- **TASK BRIEF**: Search the listing below for the word "sleep", and copy every line in which it turns up.

- **DATA SUPPLIED**:
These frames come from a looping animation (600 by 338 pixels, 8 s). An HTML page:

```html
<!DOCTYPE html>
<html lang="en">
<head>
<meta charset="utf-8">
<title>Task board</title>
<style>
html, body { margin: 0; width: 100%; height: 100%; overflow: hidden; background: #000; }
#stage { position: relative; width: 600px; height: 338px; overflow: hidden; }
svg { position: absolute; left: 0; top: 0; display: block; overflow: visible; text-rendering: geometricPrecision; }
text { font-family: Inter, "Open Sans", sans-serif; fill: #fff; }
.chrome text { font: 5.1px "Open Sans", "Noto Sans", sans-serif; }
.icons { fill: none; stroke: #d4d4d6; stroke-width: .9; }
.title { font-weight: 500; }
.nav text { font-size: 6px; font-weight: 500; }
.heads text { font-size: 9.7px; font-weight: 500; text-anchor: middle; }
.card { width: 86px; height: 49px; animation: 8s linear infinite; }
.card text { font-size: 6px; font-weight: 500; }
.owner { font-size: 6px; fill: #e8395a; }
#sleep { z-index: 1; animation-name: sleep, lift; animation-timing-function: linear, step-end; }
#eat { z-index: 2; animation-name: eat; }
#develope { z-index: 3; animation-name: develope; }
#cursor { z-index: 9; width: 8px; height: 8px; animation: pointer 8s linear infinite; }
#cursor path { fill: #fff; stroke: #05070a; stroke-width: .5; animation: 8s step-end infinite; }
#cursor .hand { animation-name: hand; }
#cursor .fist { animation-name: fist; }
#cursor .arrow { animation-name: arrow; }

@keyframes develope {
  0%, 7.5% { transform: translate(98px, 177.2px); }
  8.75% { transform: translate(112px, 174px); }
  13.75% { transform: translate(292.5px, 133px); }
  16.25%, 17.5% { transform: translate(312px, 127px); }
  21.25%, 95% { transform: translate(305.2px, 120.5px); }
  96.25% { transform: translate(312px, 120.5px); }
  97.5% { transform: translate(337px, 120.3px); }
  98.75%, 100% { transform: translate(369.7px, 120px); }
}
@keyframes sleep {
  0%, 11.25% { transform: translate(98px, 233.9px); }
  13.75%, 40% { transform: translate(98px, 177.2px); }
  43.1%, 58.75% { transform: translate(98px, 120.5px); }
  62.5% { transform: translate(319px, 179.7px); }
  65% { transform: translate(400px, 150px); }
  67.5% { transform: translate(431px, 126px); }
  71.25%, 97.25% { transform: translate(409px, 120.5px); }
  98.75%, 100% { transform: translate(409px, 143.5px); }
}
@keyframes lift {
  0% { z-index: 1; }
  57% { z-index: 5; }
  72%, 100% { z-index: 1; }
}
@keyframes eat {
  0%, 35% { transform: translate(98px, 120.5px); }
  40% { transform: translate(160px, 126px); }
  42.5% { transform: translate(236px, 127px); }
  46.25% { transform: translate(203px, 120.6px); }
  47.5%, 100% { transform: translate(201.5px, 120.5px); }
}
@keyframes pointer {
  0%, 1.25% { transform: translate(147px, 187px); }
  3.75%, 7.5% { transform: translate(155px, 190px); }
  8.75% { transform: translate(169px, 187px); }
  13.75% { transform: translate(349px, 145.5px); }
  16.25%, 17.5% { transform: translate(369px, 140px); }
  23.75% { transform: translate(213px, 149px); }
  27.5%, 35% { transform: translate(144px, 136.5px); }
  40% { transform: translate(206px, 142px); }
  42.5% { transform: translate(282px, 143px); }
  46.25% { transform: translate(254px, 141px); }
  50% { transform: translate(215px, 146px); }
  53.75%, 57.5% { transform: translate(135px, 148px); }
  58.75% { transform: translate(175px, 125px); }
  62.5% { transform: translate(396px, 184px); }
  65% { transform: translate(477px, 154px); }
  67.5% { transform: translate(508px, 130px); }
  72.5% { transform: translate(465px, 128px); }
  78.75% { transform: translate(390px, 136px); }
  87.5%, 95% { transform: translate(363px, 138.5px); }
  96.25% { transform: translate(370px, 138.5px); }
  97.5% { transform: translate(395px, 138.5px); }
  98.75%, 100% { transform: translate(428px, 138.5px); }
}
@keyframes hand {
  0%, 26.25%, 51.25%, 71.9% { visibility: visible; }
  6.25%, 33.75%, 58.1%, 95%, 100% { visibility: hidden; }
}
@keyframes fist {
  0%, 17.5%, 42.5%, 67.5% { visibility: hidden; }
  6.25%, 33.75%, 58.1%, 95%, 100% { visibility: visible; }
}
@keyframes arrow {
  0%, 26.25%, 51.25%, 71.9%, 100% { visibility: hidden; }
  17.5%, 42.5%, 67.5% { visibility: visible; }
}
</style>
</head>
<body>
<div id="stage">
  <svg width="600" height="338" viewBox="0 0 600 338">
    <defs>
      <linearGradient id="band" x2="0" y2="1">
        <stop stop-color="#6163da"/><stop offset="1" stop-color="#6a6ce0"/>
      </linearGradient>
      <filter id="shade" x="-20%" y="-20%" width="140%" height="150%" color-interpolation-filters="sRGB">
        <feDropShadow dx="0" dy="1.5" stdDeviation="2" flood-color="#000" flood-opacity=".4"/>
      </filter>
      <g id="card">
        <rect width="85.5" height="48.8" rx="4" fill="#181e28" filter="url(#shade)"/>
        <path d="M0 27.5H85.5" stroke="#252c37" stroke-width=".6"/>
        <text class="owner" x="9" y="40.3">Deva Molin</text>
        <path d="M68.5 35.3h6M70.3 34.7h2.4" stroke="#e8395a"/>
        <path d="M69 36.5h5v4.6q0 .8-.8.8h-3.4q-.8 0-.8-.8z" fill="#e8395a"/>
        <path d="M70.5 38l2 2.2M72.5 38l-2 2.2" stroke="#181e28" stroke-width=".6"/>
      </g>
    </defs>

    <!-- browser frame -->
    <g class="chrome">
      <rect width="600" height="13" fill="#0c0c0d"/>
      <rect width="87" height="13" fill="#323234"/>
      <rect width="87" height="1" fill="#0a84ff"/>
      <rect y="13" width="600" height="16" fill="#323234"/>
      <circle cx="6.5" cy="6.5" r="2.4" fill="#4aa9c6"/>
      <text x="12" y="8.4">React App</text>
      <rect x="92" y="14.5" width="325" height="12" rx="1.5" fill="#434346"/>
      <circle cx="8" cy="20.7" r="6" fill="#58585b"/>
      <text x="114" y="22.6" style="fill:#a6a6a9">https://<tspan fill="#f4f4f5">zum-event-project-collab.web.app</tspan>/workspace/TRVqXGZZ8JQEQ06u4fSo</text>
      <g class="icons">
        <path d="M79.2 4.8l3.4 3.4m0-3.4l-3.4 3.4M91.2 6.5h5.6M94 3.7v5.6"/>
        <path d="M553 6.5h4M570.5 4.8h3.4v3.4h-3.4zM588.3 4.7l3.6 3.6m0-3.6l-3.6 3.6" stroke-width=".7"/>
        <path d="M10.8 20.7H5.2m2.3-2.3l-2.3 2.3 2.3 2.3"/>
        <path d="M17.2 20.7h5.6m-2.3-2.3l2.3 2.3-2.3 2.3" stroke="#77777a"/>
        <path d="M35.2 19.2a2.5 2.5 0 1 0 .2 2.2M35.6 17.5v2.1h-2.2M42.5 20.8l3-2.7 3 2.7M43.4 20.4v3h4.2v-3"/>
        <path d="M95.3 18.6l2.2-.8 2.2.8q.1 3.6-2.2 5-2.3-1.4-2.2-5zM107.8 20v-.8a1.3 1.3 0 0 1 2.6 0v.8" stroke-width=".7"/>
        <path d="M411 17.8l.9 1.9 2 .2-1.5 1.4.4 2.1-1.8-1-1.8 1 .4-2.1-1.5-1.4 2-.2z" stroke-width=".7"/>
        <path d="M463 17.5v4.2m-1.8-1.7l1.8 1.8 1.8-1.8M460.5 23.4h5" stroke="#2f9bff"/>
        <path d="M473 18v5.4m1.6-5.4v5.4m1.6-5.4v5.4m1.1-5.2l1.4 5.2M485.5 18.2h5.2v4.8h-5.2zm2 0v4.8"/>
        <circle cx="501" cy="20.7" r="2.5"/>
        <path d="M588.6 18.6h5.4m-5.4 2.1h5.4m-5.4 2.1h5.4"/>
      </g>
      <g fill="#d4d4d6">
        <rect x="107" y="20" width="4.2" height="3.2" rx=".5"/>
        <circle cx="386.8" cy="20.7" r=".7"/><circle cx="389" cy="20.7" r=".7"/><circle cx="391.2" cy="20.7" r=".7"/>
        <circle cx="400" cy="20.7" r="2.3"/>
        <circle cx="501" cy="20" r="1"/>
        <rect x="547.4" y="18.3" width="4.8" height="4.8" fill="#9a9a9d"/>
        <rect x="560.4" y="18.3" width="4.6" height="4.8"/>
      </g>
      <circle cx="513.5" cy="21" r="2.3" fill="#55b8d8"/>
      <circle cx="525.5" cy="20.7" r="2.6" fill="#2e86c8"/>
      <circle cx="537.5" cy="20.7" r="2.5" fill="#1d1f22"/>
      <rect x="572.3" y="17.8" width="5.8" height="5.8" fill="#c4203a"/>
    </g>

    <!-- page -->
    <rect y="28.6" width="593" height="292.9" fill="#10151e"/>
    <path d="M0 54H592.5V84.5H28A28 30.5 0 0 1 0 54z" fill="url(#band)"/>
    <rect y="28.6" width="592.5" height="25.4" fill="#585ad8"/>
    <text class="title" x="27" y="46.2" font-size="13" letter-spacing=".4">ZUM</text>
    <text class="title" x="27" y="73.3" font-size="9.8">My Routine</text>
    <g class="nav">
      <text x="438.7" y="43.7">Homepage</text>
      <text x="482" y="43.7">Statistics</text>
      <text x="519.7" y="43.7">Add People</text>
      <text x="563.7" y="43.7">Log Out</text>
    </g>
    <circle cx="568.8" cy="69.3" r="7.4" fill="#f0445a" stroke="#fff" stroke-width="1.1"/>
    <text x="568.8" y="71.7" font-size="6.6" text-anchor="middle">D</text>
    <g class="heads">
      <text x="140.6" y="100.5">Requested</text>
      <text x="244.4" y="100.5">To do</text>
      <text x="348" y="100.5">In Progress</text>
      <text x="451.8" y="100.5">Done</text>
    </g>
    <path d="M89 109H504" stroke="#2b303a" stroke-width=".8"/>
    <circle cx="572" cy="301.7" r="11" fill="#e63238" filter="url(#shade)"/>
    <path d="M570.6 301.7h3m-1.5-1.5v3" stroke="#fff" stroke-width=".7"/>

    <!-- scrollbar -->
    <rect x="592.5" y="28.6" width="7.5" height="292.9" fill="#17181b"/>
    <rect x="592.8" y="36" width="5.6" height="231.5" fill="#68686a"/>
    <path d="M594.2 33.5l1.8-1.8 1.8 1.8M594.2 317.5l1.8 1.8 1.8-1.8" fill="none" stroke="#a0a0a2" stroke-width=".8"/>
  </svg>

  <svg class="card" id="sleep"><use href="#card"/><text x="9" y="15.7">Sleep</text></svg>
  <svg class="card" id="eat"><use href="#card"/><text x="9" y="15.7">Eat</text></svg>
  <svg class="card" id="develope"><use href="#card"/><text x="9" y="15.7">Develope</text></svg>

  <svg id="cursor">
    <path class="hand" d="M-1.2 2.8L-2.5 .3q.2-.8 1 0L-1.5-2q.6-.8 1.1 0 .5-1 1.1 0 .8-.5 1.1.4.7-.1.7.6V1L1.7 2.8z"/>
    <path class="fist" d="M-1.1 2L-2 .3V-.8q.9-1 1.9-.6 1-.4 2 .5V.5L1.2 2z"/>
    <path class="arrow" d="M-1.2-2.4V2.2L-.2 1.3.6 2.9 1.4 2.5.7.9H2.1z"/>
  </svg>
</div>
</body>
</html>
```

- **RESPONSE TO THE EXERCISE**:
#sleep { z-index: 1; animation-name: sleep, lift; animation-timing-function: linear, step-end; }
@keyframes sleep {
  <svg class="card" id="sleep"><use href="#card"/><text x="9" y="15.7">Sleep</text></svg>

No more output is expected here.